GL: It would be hard to pick just one bit of advice. From a technical point of view, when I learned to "draw from the body," in other words to draw not just with your hand but with your whole arm and body, it vastly improved the quality of my sketch work. This I learned from a fellow artist in a life-drawing studio course. Several artists have encouraged me to plan my paintings, through rough sketches, colour swatches and so forth. That advice was equally important.
Comment: From what sources do you draw inspiration for your work?
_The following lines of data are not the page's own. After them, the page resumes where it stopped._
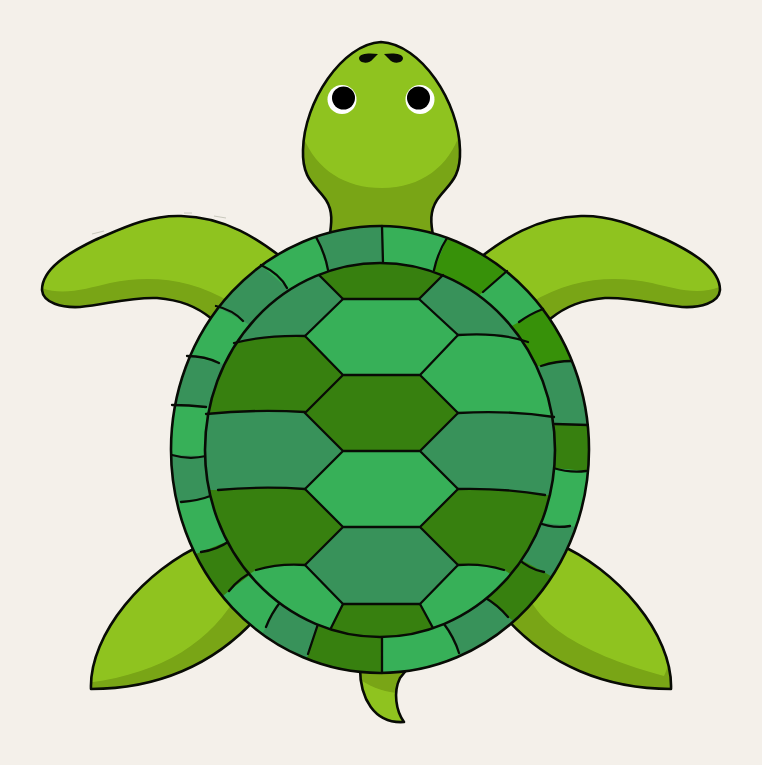
<!DOCTYPE html>
<html lang="en">
<head>
<meta charset="utf-8">
<title>Sea turtle</title>
<style>
:root {
  --paper: #f4f0ea;
  --ink: #080b05;
  --skin: #8fc31f;
  --skin-shade: #79a516;
  --leaf: #37b058;
  --teal: #38925a;
  --moss: #37800f;
  --grass: #379109;
}
html, body { margin: 0; background: var(--paper); overflow: hidden; }
svg { display: block; width: 762px; height: 765px; }
.paper { fill: var(--paper); }
.skin { fill: var(--skin); }
.shade { fill: var(--skin-shade); }
.outline, .seams { fill: none; stroke: var(--ink); stroke-width: 2.6; stroke-linejoin: round; stroke-linecap: round; }
.seams { stroke-width: 2.3; }
.leaf { fill: var(--leaf); }
.teal { fill: var(--teal); }
.moss { fill: var(--moss); }
.grass { fill: var(--grass); }
.ink { fill: var(--ink); }
.eye-white { fill: #fff; }
.pupil { fill: #000; }
.stray { fill: none; stroke: #c9c8bd; stroke-width: 1; }
</style>
</head>
<body>
<svg viewBox="0 0 762 765" role="img" aria-label="Green sea turtle seen from above">
  <defs>
    <path id="head" d="M329 240C332 222 333 211 326 200C316 185 302 180 303 150C304 102 342 44 381 42C421 44 459 102 460 150C461 180 447 185 437 200C430 211 430 222 434 240Z"/>
    <path id="flipper-left" d="M290 264C258 238 225 217 181 216C147 215 119 230 95 240C68 253 42 269 42 290C43 303 62 308 80 307C108 304 130 297 157 298C180 300 196 306 212 319Z"/>
    <path id="flipper-right" d="M472 264C504 238 537 217 581 216C615 215 643 230 667 240C694 253 720 269 720 290C719 303 700 308 682 307C654 304 632 297 605 298C582 300 566 306 550 319Z"/>
    <path id="leg-left" d="M206 543C145 569 89 634 91 689C155 689 214 666 258 616Z"/>
    <path id="leg-right" d="M556 543C617 569 673 634 671 689C607 689 548 666 504 616Z"/>
    <path id="tail" d="M360 668C360 698 374 724 404 722C396 711 393 692 400 678L408 668Z"/>
    <ellipse id="shell-edge" cx="380" cy="449.5" rx="209" ry="223.5"/>
    <ellipse id="shell-dome" cx="380" cy="450" rx="175" ry="187"/>
    <clipPath id="clip-head"><use href="#head"/></clipPath>
    <clipPath id="clip-flipper-left"><use href="#flipper-left"/></clipPath>
    <clipPath id="clip-flipper-right"><use href="#flipper-right"/></clipPath>
    <clipPath id="clip-leg-left"><use href="#leg-left"/></clipPath>
    <clipPath id="clip-leg-right"><use href="#leg-right"/></clipPath>
    <clipPath id="clip-tail"><use href="#tail"/></clipPath>
    <clipPath id="clip-edge"><use href="#shell-edge"/></clipPath>
    <clipPath id="clip-dome"><use href="#shell-dome"/></clipPath>
  </defs>

  <rect class="paper" width="762" height="765"/>
  <path class="stray" d="M92 234L104 231M184 213L192 213M214 216L226 218"/>

  <g id="flippers">
    <use href="#flipper-left" class="skin"/>
    <path class="shade" clip-path="url(#clip-flipper-left)" d="M36 286C60 297 85 289 110 283C150 275 190 278 232 303L220 330L30 320Z"/>
    <use href="#flipper-left" class="outline"/>
    <use href="#flipper-right" class="skin"/>
    <path class="shade" clip-path="url(#clip-flipper-right)" d="M726 284C702 297 677 289 652 283C612 275 572 278 530 303L542 330L732 320Z"/>
    <use href="#flipper-right" class="outline"/>
  </g>

  <g id="legs">
    <use href="#leg-left" class="skin"/>
    <path class="shade" clip-path="url(#clip-leg-left)" d="M86 683C160 674 212 643 240 590L270 620L200 700L86 695Z"/>
    <use href="#leg-left" class="outline"/>
    <use href="#leg-right" class="skin"/>
    <path class="shade" clip-path="url(#clip-leg-right)" d="M524 578C528 625 590 656 664 676C668 668 669 660 669 650L680 695L590 700L490 620Z"/>
    <use href="#leg-right" class="outline"/>
  </g>

  <g id="tail-group">
    <use href="#tail" class="skin"/>
    <path class="shade" clip-path="url(#clip-tail)" d="M355 660H410V692C392 695 374 690 355 676Z"/>
    <use href="#tail" class="outline"/>
  </g>

  <g id="head-group">
    <use href="#head" class="skin"/>
    <path class="shade" clip-path="url(#clip-head)" d="M300 128C312 167 342 188 382 188C424 188 453 163 462 126V245H300Z"/>
    <use href="#head" class="outline"/>
    <path class="ink" d="M378 54C370 53 360 53 359 58C359 64 370 64 373 59ZM384 54C392 53 402 53 403 58C403 64 392 64 389 59Z"/>
    <circle class="eye-white" cx="342" cy="99.500" r="14.500"/>
    <circle class="pupil" cx="343.500" cy="98" r="11.500"/>
    <circle class="eye-white" cx="420" cy="99.500" r="14.500"/>
    <circle class="pupil" cx="418.500" cy="98" r="11.500"/>
  </g>

  <g id="shell-rim">
    <use href="#shell-edge" class="leaf"/>
    <g clip-path="url(#clip-edge)">
      <polygon class="grass" points="452,226 447,238 434,270 430,282 474,300 483,292 507,271 518,261"/>
      <polygon class="grass" points="556,302 543,309 519,322 508,328 529,368 541,366 572,361 586,358"/>
      <polygon class="teal" points="586,358 572,361 541,366 529,368 543,424 555,424 588,425 602,425"/>
      <polygon class="moss" points="602,425 555,424 543,424 541,466 553,468 586,471 600,472"/>
      <polygon class="teal" points="584,528 570,526 537,522 525,520 505,551 516,557 544,572 556,579"/>
      <polygon class="moss" points="556,579 544,572 516,557 505,551 475,590 484,597 508,617 519,626"/>
      <polygon class="teal" points="519,626 508,617 484,597 475,590 439,614 444,624 459,653 465,665"/>
      <polygon class="moss" points="382,690 382,625 322,612 318,624 308,654 304,668"/>
      <polygon class="teal" points="304,668 308,654 318,624 322,612 287,591 281,601 266,627 259,639"/>
      <polygon class="moss" points="218,600 229,591 256,570 265,563 242,535 231,540 201,552 188,557"/>
      <polygon class="teal" points="168,505 181,502 213,495 224,492 218,456 206,456 172,455 158,454"/>
      <polygon class="teal" points="158,404 172,405 206,407 218,408 230,366 219,363 187,356 173,353"/>
      <polygon class="teal" points="204,299 216,306 243,321 253,327 296,296 287,288 261,265 250,256"/>
      <polygon class="teal" points="311,222 316,237 328,270 332,281 383,275 382,220"/>
    </g>
    <path class="seams" d="M382 226L383 263M447 238Q438 252 434 270M507 271L483 292M543 309Q530 314 519 322M572 361Q556 361 541 366M588 425L555 424M586 471Q570 473 553 468M570 526Q552 529 537 522M544 572Q530 570 516 557M508 617Q498 605 484 597M459 653Q454 637 444 624M382 673V637M308 654L318 624M266 627Q271 614 281 601M229 591Q240 577 256 570M201 552Q217 550 231 540M181 502Q198 501 213 495M172 455Q189 460 206 456M172 405Q189 405 206 407M187 356Q205 356 219 363M216 306Q233 310 243 321M261 265Q280 274 287 288M316 237Q325 253 328 270"/>
  </g>

  <g id="shell-scutes">
    <use href="#shell-dome" class="moss"/>
    <g clip-path="url(#clip-dome)">
      <path class="teal" d="M319 275L343 299L305 336Q265 335 234 343L200 340L260 250Z"/>
      <path class="teal" d="M443 275L419 299L458 335Q500 332 528 342L560 340L500 250Z"/>
      <path class="leaf" d="M458 335Q500 332 528 342L570 345V417H555Q510 410 458 413L420 375Z"/>
      <path class="teal" d="M305 412Q255 409 195 415V490H217Q262 486 305 489L343 451Z"/>
      <path class="teal" d="M458 413Q510 410 555 417H570V496L545 495Q505 488 458 489L420 451Z"/>
      <path class="leaf" d="M305 565Q280 563 256 570L240 580L320 650L331 628L343 604Z"/>
      <path class="leaf" d="M458 565Q482 563 504 570L520 580L444 650L433 628L420 604Z"/>
      <polygon class="leaf" points="343,299 419,299 458,335 420,375 343,375 305,336"/>
      <polygon class="leaf" points="343,451 420,451 458,489 420,527 343,527 305,489"/>
      <polygon class="teal" points="343,527 420,527 458,565 420,604 343,604 305,565"/>
    </g>
    <g class="seams">
      <path d="M343 299H419L458 335L420 375H343L305 336ZM343 375L305 413L343 451H420L458 413L420 375M343 451L305 489L343 527H420L458 489L420 451M343 527L305 565L343 604H420L458 565L420 527"/>
      <path d="M319 275L343 299M443 275L419 299M343 604L331 628M420 604L433 628"/>
      <path d="M305 336Q265 335 234 343M305 412Q255 409 206 414M305 489Q262 486 218 490M305 565Q280 563 256 570"/>
      <path d="M458 335Q500 332 528 342M458 413Q510 410 554 417M458 489Q505 488 545 495M458 565Q482 563 504 570"/>
    </g>
    <use href="#shell-dome" class="outline"/>
    <use href="#shell-edge" class="outline"/>
  </g>
</svg>
</body>
</html>
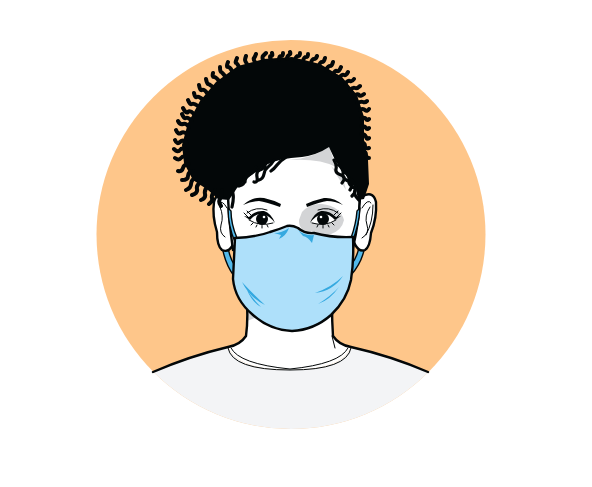
<!DOCTYPE html>
<html lang="en">
<head>
<meta charset="utf-8">
<title>Woman wearing a face mask</title>
<style>
:root { --paper: #fff; --peach: #fec68a; --ink: #030708; --mask: #aee0fa; --strap: #52b9ea; --fold: #35a9e0; --shirt: #f3f4f6; --shade: #d3d4d6; }
html, body { margin: 0; background: var(--paper); overflow: hidden; }
svg { display: block; width: 592px; height: 487px; }
.backdrop { fill: var(--peach); }
.skin { fill: var(--paper); }
.shirt { fill: var(--shirt); }
.shade { fill: var(--shade); }
.ink { fill: var(--ink); }
.line { fill: none; stroke: var(--ink); stroke-width: 2.4; stroke-linecap: round; stroke-linejoin: round; }
.fine { stroke-width: 1; }
.outlined { stroke: var(--ink); stroke-width: 2.4; stroke-linejoin: round; }
.strap { fill: var(--strap); stroke: var(--ink); stroke-width: 1.4; stroke-linejoin: round; }
.mask { fill: var(--mask); }
.fold { fill: var(--fold); }
.locks { fill: none; stroke: var(--ink); stroke-width: 4; stroke-linecap: round; stroke-linejoin: round; }
.curls { stroke-width: 3.2; }
</style>
</head>
<body>
<svg viewBox="0 0 592 487" role="img" aria-label="Woman with short curly hair wearing a blue face mask">
  <defs>
    <clipPath id="badge"><circle cx="291" cy="234.500" r="194.500"/></clipPath>
    <g id="eye">
      <path class="skin" d="M249 220Q257 211 264 212Q271 214 274 222Q261 227 249 220Z"/>
      <circle class="ink" cx="262" cy="219" r="6"/>
      <circle class="skin" cx="264" cy="217" r="1.300"/>
      <path class="ink" d="M244 216L249 217Q256 210 264 211Q271 213 275 223Q270 216 263 214Q256 213 250 220Z"/>
      <path class="line fine" d="M249 220Q260 227 273 223M247 213Q256 206 267 210M248 217L244 213M251 215L247 211M253 223L251 225M257 225L256 227M262 225.500L262 228M267 225L268 227"/>
    </g>
  </defs>

  <circle class="backdrop" cx="291" cy="234.500" r="194.500"/>

  <g id="body">
    <g clip-path="url(#badge)">
      <path class="shirt" d="M153 372Q190 356 228 347Q238 370 290 370Q342 370 351 347Q391 356 428 372L428 432H153Z"/>
    </g>
    <path class="skin" d="M247 290V335Q241 344 228 347Q238 370 290 370Q342 370 351 347Q338 344 333 335L332 290Z"/>
    <path class="shade" d="M247 302L260 316L247 321ZM332 303L321 315L332 318Z"/>
    <path class="line" d="M247 303Q248 322 246 336Q240 345 228 347Q190 356 153 372M332 305Q332 322 333 336Q339 345 351 347Q391 356 428 372"/>
    <path class="line fine" d="M228 348Q232 370 290 370Q347 370 351 348M231 348Q239 364 290 369Q340 364 348 348M332 336L335 348"/>
  </g>

  <g id="ears">
    <path class="strap" d="M222 246Q225 264 234 276L235 266Q229 257 228 246Z"/>
    <path class="strap" d="M365 246Q362 263 351 275L351 265Q358 256 359 246Z"/>
    <path class="skin outlined" d="M228 198Q217 190 214 202Q212 216 217 232Q217 246 222 250Q230 254 235 240Z"/>
    <path class="skin outlined" d="M360 198Q373 189 376 202Q377 218 371 233Q370 247 365 250Q358 253 353 240Z"/>
    <path class="line fine" d="M219 204Q222 199 227 208M220 207Q224 216 221 225Q219 233 225 237M371 203Q368 198 362 208M370 207Q364 216 367 225Q370 233 362 238M373 205Q373 222 366 235"/>
  </g>

  <path id="face" class="skin" d="M228 190Q229 220 233 245L292 300L352 245Q359 218 359 190L335 140L250 155Z"/>
  <path class="line" d="M228 196Q229 222 233 250M360 197Q359 222 353 248"/>
  <g id="face-shading" class="shade">
    <path d="M288 160Q315 158 329 146L336 167Q320 158 288 160Z"/>
    <path d="M331 166L343 178L346 190L336 174Z"/>
    <path d="M302 212Q310 203 322 204Q340 206 344 220Q342 230 331 234L313 240Q298 229 299 220Z"/>
  </g>

  <g id="eyes">
    <use href="#eye"/>
    <use href="#eye" transform="matrix(-1 0 0 1 585 0)"/>
    <path class="ink" d="M243 205Q253 196 264 198Q273 200 281 204L280 207Q266 202 259 201Q251 201 243 205Z"/>
    <path class="ink" d="M343 205Q334 197 324 198Q315 200 306 204L307 207Q320 202 327 201Q335 201 343 205Z"/>
  </g>

  <g id="face-mask">
    <path class="strap" d="M228 208Q228 226 235 242L237 238Q231 224 231 211Z"/>
    <path class="strap" d="M360 208Q359 226 352 242L351 238Q356 224 357 211Z"/>
    <path class="mask outlined" d="M235 238Q257 237 270 232Q280 229 287 226Q292 225 298 228Q305 234 314 233Q332 238 353 237Q354 260 351 280Q347 300 331 315Q314 330 292 331Q270 330 253 315Q235 300 233 279Q234 258 235 238Z"/>
    <path class="fold" d="M274 233Q282 233 289 228Q286 236 279 239L281 235ZM298 230Q304 236 314 235L312 243Q308 237 303 236Z"/>
    <path class="fold" d="M242 282Q250 298 265 305Q253 294 242 282ZM247 290Q252 302 261 307Q252 298 247 290ZM343 276Q333 291 315 293Q332 287 343 276ZM339 287Q330 300 318 304Q331 296 339 287Z"/>
  </g>

  <g id="hair">
    <path class="ink" d="M229 200L218 199L208 190L193 180L184 163L182 145L188 123L200 101L216 82L238 66L264 59L292 57L320 64L342 77L357 95L364 117L364 140L368 160L369 184L364 199L358 200L356 189L345 174L336 162L329 147Q317 155 302 157Q279 158 266 165L250 176L237 188Z"/>
    <path class="locks" d="M222 190q0 6 -2 9t1 7M215 190q-4 5 -3 8t-3 6M208 186q-4 4 -3 8t-4 6M201 182q-5 3 -4 7t-5 6M196 177q-5 3 -5 7t-5 6M193 171q-5 1 -5 5t-6 4M189 164q-5 0 -6 4t-5 3M188 157q-5 -2 -7 1t-6 0M187 150q-5 -3 -7 0t-6 -1M187 143q-4 -4 -7 -1t-5 -2M188 135q-4 -4 -7 -2t-5 -3M189 127q-3 -4 -6 -3t-5 -3M192 121q-4 -4 -6 -3t-4 -4M194 114q-4 -4 -6 -2t-5 -4M198 106q-4 -3 -6 -2t-4 -4M203 100q-4 -4 -6 -3t-3 -4M207 93q-3 -4 -5 -3t-3 -5M213 87q-4 -3 -5 -3t-2 -5M219 81q-3 -4 -5 -4t-1 -4M225 76q-3 -4 -4 -4t-1 -5M232 71q-2 -4 -4 -4t0 -5M239 67q-2 -4 -3 -4t1 -5M247 64q-2 -3 -2 -4t1 -4M255 62q-2 -3 -1 -4t2 -4M263 60q-1 -3 0 -4t3 -3M271 60q-2 -4 0 -4t1 -3M279 60q0 -4 2 -4t2 -3M287 59q0 -3 2 -4t1 -3M295 60q1 -4 3 -4t2 -3M303 61q1 -4 3 -4t2 -3M311 63q1 -4 3 -4t3 -3M319 66q1 -4 3 -4t3 -4M326 70q2 -4 4 -4t3 -4M333 74q2 -4 4 -3t4 -4M339 78q3 -4 5 -3t4 -3M345 84q3 -4 5 -3t4 -2M350 90q3 -3 5 -2t5 -2M354 96q4 -3 5 -1t5 -1M357 103q4 -2 6 -1t4 -1M360 110q3 -2 5 0t4 -1M361 118q4 -1 5 1t3 0M361 126q4 0 5 2t3 0M361 134q4 0 5 3t3 1M361 142q4 1 4 4t4 2M363 151q3 1 3 4t3 3"/>
    <path class="locks curls" d="M235 184q-3 6 -2 10t-1 13M248 173q-5 5 -4 8t-5 5M256 167q-3 6 -7 8t-4 7M266 163q-2 6 -6 7t-3 7t-3 5M274 160q-3 5 -6 7t-4 7t-5 6M285 158q-5 3 -8 7t-6 6M334 160q3 5 2 9t5 6t1 8M339 165q5 5 4 9t5 7t2 9M344 171q6 5 5 9t4 7t-1 9M352 180q5 6 3 10t4 10"/>
  </g>
</svg>
</body>
</html>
GL: I draw inspiration from all over. It may be a book I'm reading about urban planning or a documentary on fair trade. I love art history, so there's an obvious pool of resources that never runs dry. Often I will go for walks in my neighbourhood with my toddler in tow and I'll just enjoy the buzz of the city around me. Likewise, I enjoy feeding off the work of the artists I know and meet.
Comment: What rituals and habits structure your workday?
GL: My workday is chaos. As the primary caregiver for my two children, I have to balance my career with the schedules of their busy lives. I have a routine throughout the week where I know I can complete certain tasks or let other tasks wait. A visual artist's work life is not just consumed with creating art, unfortunately. There are myriad, mundane jobs like website maintenance, matting and framing, driving around to deliver art or to get supplies, updating and mailing portfolios . . . each day has its own challenges.
Comment: What are your favorite tools?
GL: Undoubtedly, my favourite tool is my Logan mat cutter. For economy, I do the entire picture framing process myself and I've found this device to be a real time saver. Next would be my four wheel trolley which is now being held together my duct tape. I've added several years to my back thanks to this little helper.
Comment: Tell us about a project that delighted you.
GL: I took part in an art exhibition of industrial-inspired art at an historical boiler house and worked very closely with the curator. Seeing this old industrial factory could house an incredible array of modern art was so inspired, it opened my mind up to other possibilities.
Comment: How do you plan your work?
GL: I probably don't plan my work as much as most artists. My ideal has always been to be as prolific as possible, learning from doing. My first impression is usually quite close to what I want so I will take more time at the end of the process to fine-tune the things that need tweaking. However, composition is paramount to me, so I do spend a considerable amount of time at the beginning of a piece to play with the composition until it's right.
Comment: How does your work connect to other aspects of your life?
GL: Being an artist colours an artist's whole life, not just the time spent in studio. My work has allowed me to see new places, meet interesting people and allow a lifestyle of relative freedom that I wouldn't be able to enjoy otherwise. I'm very thankful for that.